The study of income tax, indirect tax, and payroll taxes is significantly impacted by whether cryptocurrencies are classified as securities, commodities, debt, inventories, or cash equivalents for tax purposes. States and countries have different views on this, and regulators’ perspectives continuously change. There is also little authoritative advice. Our world of barter transactions, made possible by tokens and cryptocurrencies, requires character assessments (capital vs. ordinary), basis monitoring of fungible assets, and character judgments.
The potential and difficulties presented by customers who have incorporated blockchain technology into their business operations and financial reporting procedures must be accepted by the CPA auditor in cooperation with authorities and standard-setting agencies. The capacity to automate regular audit processes might lead to more openness. Immutable data can, however, nevertheless be false or fraudulent information.
The CPA auditor may offer novel service offerings like blockchain platform assurance, digital asset validation services, and intelligent contract assurance in addition to conventional financial statement reviews and audits to corporate businesses and rising disruptors.
The giving, evaluating, and removing access controls to encryption keys or other system settings is one of the most important internal control areas. Access restrictions also depend on the proper delegation of power and the separation of conflicting responsibilities. Timely reconciliations between transactions recorded on the blockchain and those documented in the entity’s financial and tax records are another crucial aspect of internal control to guarantee the maintenance of sufficient books and records.
The job of dispelling blog hype, educating stakeholders, and discussing what blockchain does and doesn’t accomplish is currently being carried out by technology consultants. The discussions about what is “on-chain” vs. “off-chain” and how “tokenomics” needs to promote good behaviour are examples of new jargon.
As new protocols and platforms arise, it is necessary to rethink a suitable technology stack to bridge the gap between the technology’s current fledgling state and an enterprise-grade future. This technology stack is constantly evolving at both the core and the periphery. Even if creating a scalable blockchain solution is challenging, tried-and-true methods should continue to be considered.

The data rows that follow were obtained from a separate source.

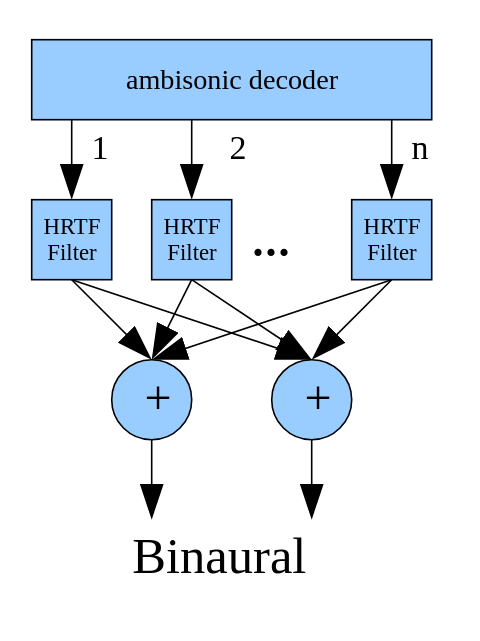
<!DOCTYPE html>
<html lang="en">
<head>
<meta charset="utf-8">
<title>Binaural ambisonic decoding</title>
<style>
:root { --node: #99ccff; --ink: #000; --paper: #fff; }
* { box-sizing: border-box; }
body { margin: 0; }
.diagram {
  position: relative; width: 480px; height: 641px; overflow: hidden;
  background: var(--paper); color: var(--ink);
  font-family: "Liberation Serif", "Times New Roman", serif;
}
.shapes { position: absolute; left: 0; top: 0; display: block; }
.outlines { fill: var(--node); stroke: var(--ink); stroke-width: 1.6; }
.connectors { fill: none; stroke: var(--ink); stroke-width: 1.6; }
.connectors path { marker-end: url(#arrow); }
.arrowhead { fill: var(--ink); stroke: none; }
.node {
  position: absolute; display: flex; align-items: center; justify-content: center;
  text-align: center;
}
.decoder { left: 32px; top: 40px; width: 400px; height: 80px; font-size: 28.2px; }
.filter { top: 200px; width: 80px; height: 80px; font-size: 22.8px; line-height: 25.6px; }
.filter-1 { left: 32px; }
.filter-2 { left: 152px; }
.filter-n { left: 352px; }
.sum { top: 360px; width: 80px; height: 80px; font-size: 48px; line-height: 1; padding: 0 0 4px 12px; }
.sum-left { left: 112px; }
.sum-right { left: 272px; }
.label { position: absolute; transform: translate(-50%, -50%); line-height: 1; white-space: nowrap; }
.channel { top: 147.5px; font-size: 34px; }
.channel-1 { left: 100px; }
.channel-2 { left: 238px; }
.channel-n { left: 420px; }
.more { left: 272px; top: 241.5px; font-size: 44px; font-weight: bold; letter-spacing: 2px; }
.output { left: 219.3px; top: 556px; font-size: 50.6px; }
</style>
</head>
<body>
<main class="diagram">
  <svg class="shapes" width="480" height="641" viewBox="0.3 0.3 480 641" aria-hidden="true">
    <defs>
      <marker id="arrow" markerUnits="userSpaceOnUse" markerWidth="36" markerHeight="24" refX="32" refY="12" orient="auto">
        <polygon class="arrowhead" points="0,0 36,12 0,24"/>
      </marker>
      <rect id="filter-box" y="200" width="80" height="80"/>
      <circle id="sum-circle" cy="400" r="40"/>
    </defs>
    <g class="outlines">
      <rect x="32" y="40" width="400" height="80"/>
      <use href="#filter-box" x="32"/>
      <use href="#filter-box" x="152"/>
      <use href="#filter-box" x="352"/>
      <use href="#sum-circle" x="152"/>
      <use href="#sum-circle" x="312"/>
    </g>
    <g class="connectors">
      <path d="M72 120V196"/>
      <path d="M192 120V196"/>
      <path d="M392 120V196"/>
      <path d="M72 280L149.2 357.2"/>
      <path d="M72 280L308.2 358.7"/>
      <path d="M192 280L153.8 356.4"/>
      <path d="M192 280L308.7 357.8"/>
      <path d="M392 280L155.8 358.7"/>
      <path d="M392 280L314.8 357.2"/>
      <path d="M152 440V516"/>
      <path d="M312 440V516"/>
    </g>
  </svg>

  <div class="node decoder">ambisonic decoder</div>

  <span class="label channel channel-1">1</span>
  <span class="label channel channel-2">2</span>
  <span class="label channel channel-n">n</span>

  <div class="node filter filter-1">HRTF<br>Filter</div>
  <div class="node filter filter-2">HRTF<br>Filter</div>
  <span class="label more">...</span>
  <div class="node filter filter-n">HRTF<br>Filter</div>

  <div class="node sum sum-left">+</div>
  <div class="node sum sum-right">+</div>

  <span class="label output">Binaural</span>
</main>
</body>
</html>
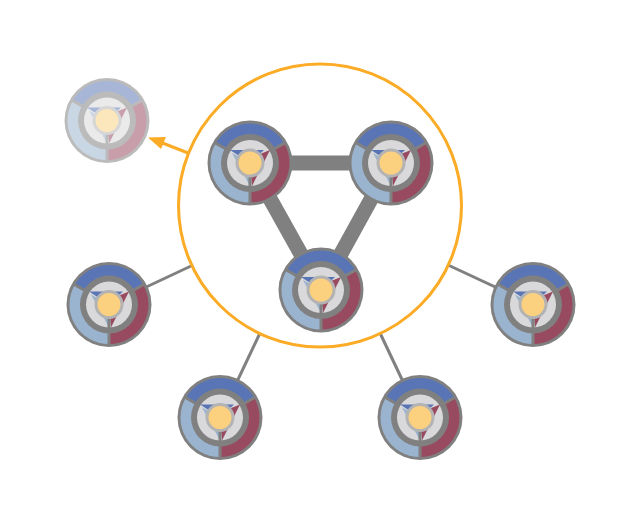
<!DOCTYPE html>
<html lang="en">
<head>
<meta charset="utf-8">
<title>Core circle and satellite nodes</title>
<style>
:root {
  --paper: #ffffff;
  --grey: #808080;
  --hub: #d9d9db;
  --rim: #b3b3b3;
  --blue: #5a75b5;
  --sky: #9ab3ce;
  --wine: #984a60;
  --gold: #fbd07f;
  --orange: #fbab25;
}
html, body { margin: 0; }
body { width: 640px; height: 527px; overflow: hidden; background: var(--paper); }
.diagram { display: block; }
.core { fill: none; stroke: var(--orange); stroke-width: 3; }
.bonds { stroke: var(--grey); stroke-width: 15; }
.links { stroke: var(--grey); stroke-width: 3; }
.exit { stroke: var(--orange); stroke-width: 3; }
.exit-head { fill: var(--orange); }
.grey { fill: var(--grey); }
.hub { fill: var(--hub); }
.blue { fill: var(--blue); }
.sky { fill: var(--sky); }
.wine { fill: var(--wine); }
.dividers { fill: none; stroke: var(--grey); stroke-width: 3; }
.centre { fill: var(--gold); stroke: var(--rim); stroke-width: 3; }
.leaving { opacity: .53; }
</style>
</head>
<body>
<svg class="diagram" width="640" height="527" viewBox="0 0 640 527" role="img" aria-label="Three linked nodes inside a circle, four nodes attached outside and one faded node leaving">
  <defs>
    <g id="node">
      <circle class="grey" r="42.5"/>
      <path class="blue" d="M0 0L-34.2-19.8A39.5 39.5 0 0 1 34.2-19.8Z"/>
      <path class="wine" d="M0 0L34.2-19.8A39.5 39.5 0 0 1 0 39.5Z"/>
      <path class="sky" d="M0 0L0 39.5A39.5 39.5 0 0 1-34.2-19.8Z"/>
      <path class="dividers" d="M0 0L-35-20.2M0 0L35-20.2M0 0V40"/>
      <circle class="grey" r="29"/>
      <circle class="hub" r="23"/>
      <polygon class="blue" points="-20,-13 14,-13 0,0"/>
      <polygon class="wine" points="20,-13 2,23 0,0 10,-9"/>
      <polygon class="sky" points="-18,-10 0,0 0,23"/>
      <path class="dividers" d="M0 12V25"/>
      <circle class="centre" r="13"/>
    </g>
  </defs>

  <g class="links">
    <line x1="109" y1="304.500" x2="191" y2="266"/>
    <line x1="220" y1="417.500" x2="260" y2="333"/>
    <line x1="420" y1="417.500" x2="380" y2="333"/>
    <line x1="533" y1="304.500" x2="448" y2="265"/>
  </g>

  <circle class="core" cx="320" cy="205.500" r="141.500"/>

  <g class="bonds">
    <line x1="250" y1="163" x2="391" y2="163"/>
    <line x1="250" y1="163" x2="321" y2="290"/>
    <line x1="391" y1="163" x2="321" y2="290"/>
  </g>

  <line class="exit" x1="188" y1="153" x2="160" y2="142"/>
  <polygon class="exit-head" points="148,137.500 166,137 161,149"/>

  <g class="core-nodes">
    <use href="#node" x="250" y="163"/>
    <use href="#node" x="391" y="163"/>
    <use href="#node" x="321" y="290"/>
  </g>

  <g class="outer-nodes">
    <use href="#node" x="109" y="304.500"/>
    <use href="#node" x="220" y="417.500"/>
    <use href="#node" x="420" y="417.500"/>
    <use href="#node" x="533" y="304.500"/>
  </g>

  <use class="leaving" href="#node" x="107" y="120.500"/>
</svg>
</body>
</html>
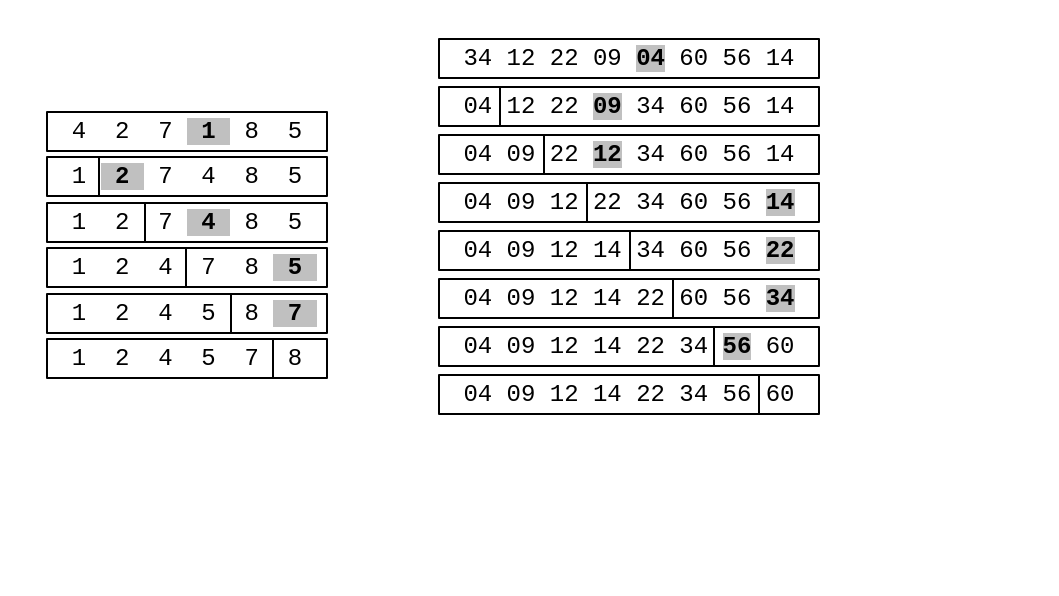
<!DOCTYPE html>
<html lang="en">
<head>
<meta charset="utf-8">
<title>Selection sort, step by step</title>
<style>
:root { --ink: #000; --paper: #fff; --minimum: #c0c0c0; }
* { box-sizing: border-box; margin: 0; padding: 0; }
html, body { width: 1059px; height: 596px; overflow: hidden; background: var(--paper); }
.sorts {
  display: flex; align-items: flex-start; gap: 110px;
  padding: 38px 0 0 46px;
  color: var(--ink);
  font: 24px/27px "Liberation Mono", monospace;
}
.steps { display: flex; flex-direction: column; list-style: none; }
.single-digits { width: 282px; gap: 4.4px; margin-top: 73px; --inset: 9.4px; --cell: 43.2px; --space: 0px; }
.double-digits { width: 382px; gap: 7px; --inset: 23.4px; --cell: 28.8px; --space: 14.4px; }
.steps li {
  position: relative;
  display: flex; align-items: center; gap: var(--space);
  height: 41px; padding-left: var(--inset);
  border: 2px solid var(--ink); border-radius: 1px;
}
.steps span, .steps mark { flex: none; width: var(--cell); height: 27px; text-align: center; }
.steps mark { background: var(--minimum); color: inherit; font-weight: 700; }
.sorted::before {
  content: ""; position: absolute; left: var(--cut); top: 0; bottom: 0;
  width: 2px; background: var(--ink);
}
</style>
</head>
<body>
<main class="sorts">
  <ol class="steps single-digits">
    <li><span>4</span><span>2</span><span>7</span><mark>1</mark><span>8</span><span>5</span></li>
    <li class="sorted" style="--cut:50px"><span>1</span><mark>2</mark><span>7</span><span>4</span><span>8</span><span>5</span></li>
    <li class="sorted" style="--cut:95.5px"><span>1</span><span>2</span><span>7</span><mark>4</mark><span>8</span><span>5</span></li>
    <li class="sorted" style="--cut:137px"><span>1</span><span>2</span><span>4</span><span>7</span><span>8</span><mark>5</mark></li>
    <li class="sorted" style="--cut:182px"><span>1</span><span>2</span><span>4</span><span>5</span><span>8</span><mark>7</mark></li>
    <li class="sorted" style="--cut:224px"><span>1</span><span>2</span><span>4</span><span>5</span><span>7</span><span>8</span></li>
  </ol>
  <ol class="steps double-digits">
    <li><span>34</span><span>12</span><span>22</span><span>09</span><mark>04</mark><span>60</span><span>56</span><span>14</span></li>
    <li class="sorted" style="--cut:59px"><span>04</span><span>12</span><span>22</span><mark>09</mark><span>34</span><span>60</span><span>56</span><span>14</span></li>
    <li class="sorted" style="--cut:102.5px"><span>04</span><span>09</span><span>22</span><mark>12</mark><span>34</span><span>60</span><span>56</span><span>14</span></li>
    <li class="sorted" style="--cut:146px"><span>04</span><span>09</span><span>12</span><span>22</span><span>34</span><span>60</span><span>56</span><mark>14</mark></li>
    <li class="sorted" style="--cut:189px"><span>04</span><span>09</span><span>12</span><span>14</span><span>34</span><span>60</span><span>56</span><mark>22</mark></li>
    <li class="sorted" style="--cut:232px"><span>04</span><span>09</span><span>12</span><span>14</span><span>22</span><span>60</span><span>56</span><mark>34</mark></li>
    <li class="sorted" style="--cut:273px"><span>04</span><span>09</span><span>12</span><span>14</span><span>22</span><span>34</span><mark>56</mark><span>60</span></li>
    <li class="sorted" style="--cut:318px"><span>04</span><span>09</span><span>12</span><span>14</span><span>22</span><span>34</span><span>56</span><span>60</span></li>
  </ol>
</main>
</body>
</html>
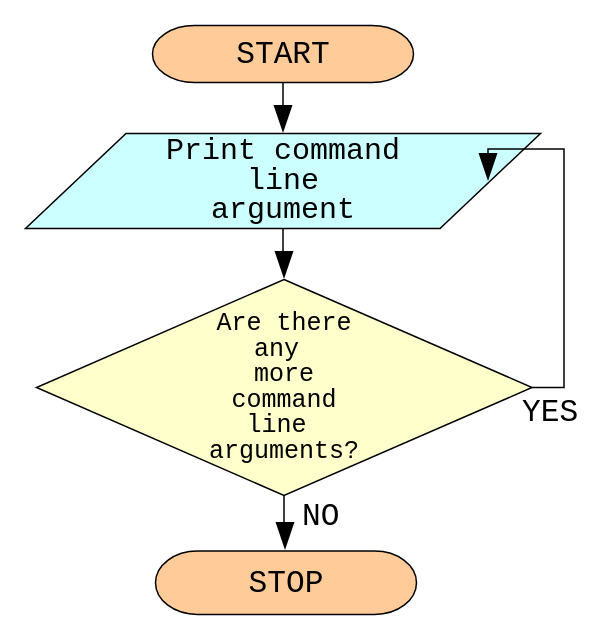
<!DOCTYPE html>
<html lang="en">
<head>
<meta charset="utf-8">
<title>Command line argument flowchart</title>
<style>
:root {
  --paper: #ffffff;
  --ink: #000000;
  --terminal: #ffcc99;
  --output: #ccffff;
  --decision: #ffffcc;
}
* { box-sizing: border-box; }
html, body { margin: 0; overflow: hidden; background: var(--paper); }
.flowchart {
  position: relative;
  width: 606px;
  height: 641px;
  overflow: hidden;
  color: var(--ink);
  font: 31.2px/37px "Liberation Mono", "Courier New", monospace;
}
.shapes { position: absolute; inset: 0; display: block; }
.shapes .node, .shapes .connector { stroke: var(--ink); stroke-width: 1.5; }
.connector { fill: none; }
.arrowhead { fill: var(--ink); }
.terminal { fill: var(--terminal); }
.output { fill: var(--output); }
.decision { fill: var(--decision); }
.label { position: absolute; margin: 0; white-space: pre; text-align: center; }
.label span { display: block; }
.start-label { left: 152px; top: 36px; width: 262px; }
.print-label { left: 133px; top: 137px; width: 300px; font-size: 30px; line-height: 29.5px; }
.question-label { left: 134px; top: 311px; width: 300px; font-size: 25px; line-height: 25.5px; }
.yes-label { left: 522px; top: 394px; }
.no-label { left: 302px; top: 498px; }
.stop-label { left: 155px; top: 565px; width: 262px; }
</style>
</head>
<body>
<main class="flowchart">
  <svg class="shapes" width="606" height="641" viewBox="0 0 606 641" aria-hidden="true">
    <defs>
      <polygon id="arrowhead" class="arrowhead" points="-9.5,-28 9.5,-28 0,0"/>
    </defs>
    <rect class="node terminal" x="152.5" y="25.5" width="261" height="57" rx="42" ry="28.5"/>
    <polygon class="node output" points="126,133.5 540.5,133.5 440,228.5 25.5,228.5"/>
    <polygon class="node decision" points="284,279.5 532,387.5 284,495.5 36.5,387.5"/>
    <rect class="node terminal" x="155.5" y="551" width="261" height="63.5" rx="42" ry="31.7"/>
    <path class="connector" d="M283 82V110M283 229V255M284 496V526M532 387.5H564V149H488V156"/>
    <use href="#arrowhead" x="283" y="133"/>
    <use href="#arrowhead" x="284" y="279"/>
    <use href="#arrowhead" x="285" y="550"/>
    <use href="#arrowhead" x="488" y="181"/>
  </svg>
  <p class="label start-label">START</p>
  <p class="label print-label"><span>Print command</span><span>line</span><span>argument</span></p>
  <p class="label question-label"><span>Are there</span><span>any&nbsp;</span><span>more</span><span>command</span><span>line&nbsp;</span><span>arguments?</span></p>
  <p class="label yes-label">YES</p>
  <p class="label no-label">NO</p>
  <p class="label stop-label">STOP</p>
</main>
</body>
</html>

- KYC/anti-money laundering (AML)
Authorities first viewed blockchain with a great deal of mistrust due to its role in enabling virtual currencies like bitcoin and its early links with dubious entities like Silk Road and the dark web. Cryptocurrencies’ intrinsic features of speed, cross-border capability, irreversibility, and pseudonymity, among others, generated fears that they will appeal to money launderers and others who violate sanctions.
It has been claimed that regulatory ambiguity over applying AML rules, such as KYC, has stifled innovation among ecosystem actors. Ironically, because blockchain serves as a trustworthy store for data, identity verification methods, and transaction logs, blockchain may be the best instrument for meeting regulatory requirements. One of the sectors being most significantly disrupted by blockchain is financial services.
Trends enabling blockchain’s future
As seen by innovations from businesses like Brave, Civic, Rivetz, and others, the frontiers of commerce are currently once again being pushed. These enterprises are assisting in the redefinition of business practices, trade, and consumer-business interactions. They are the pioneers of a new commercial evolution and the blockchain’s future.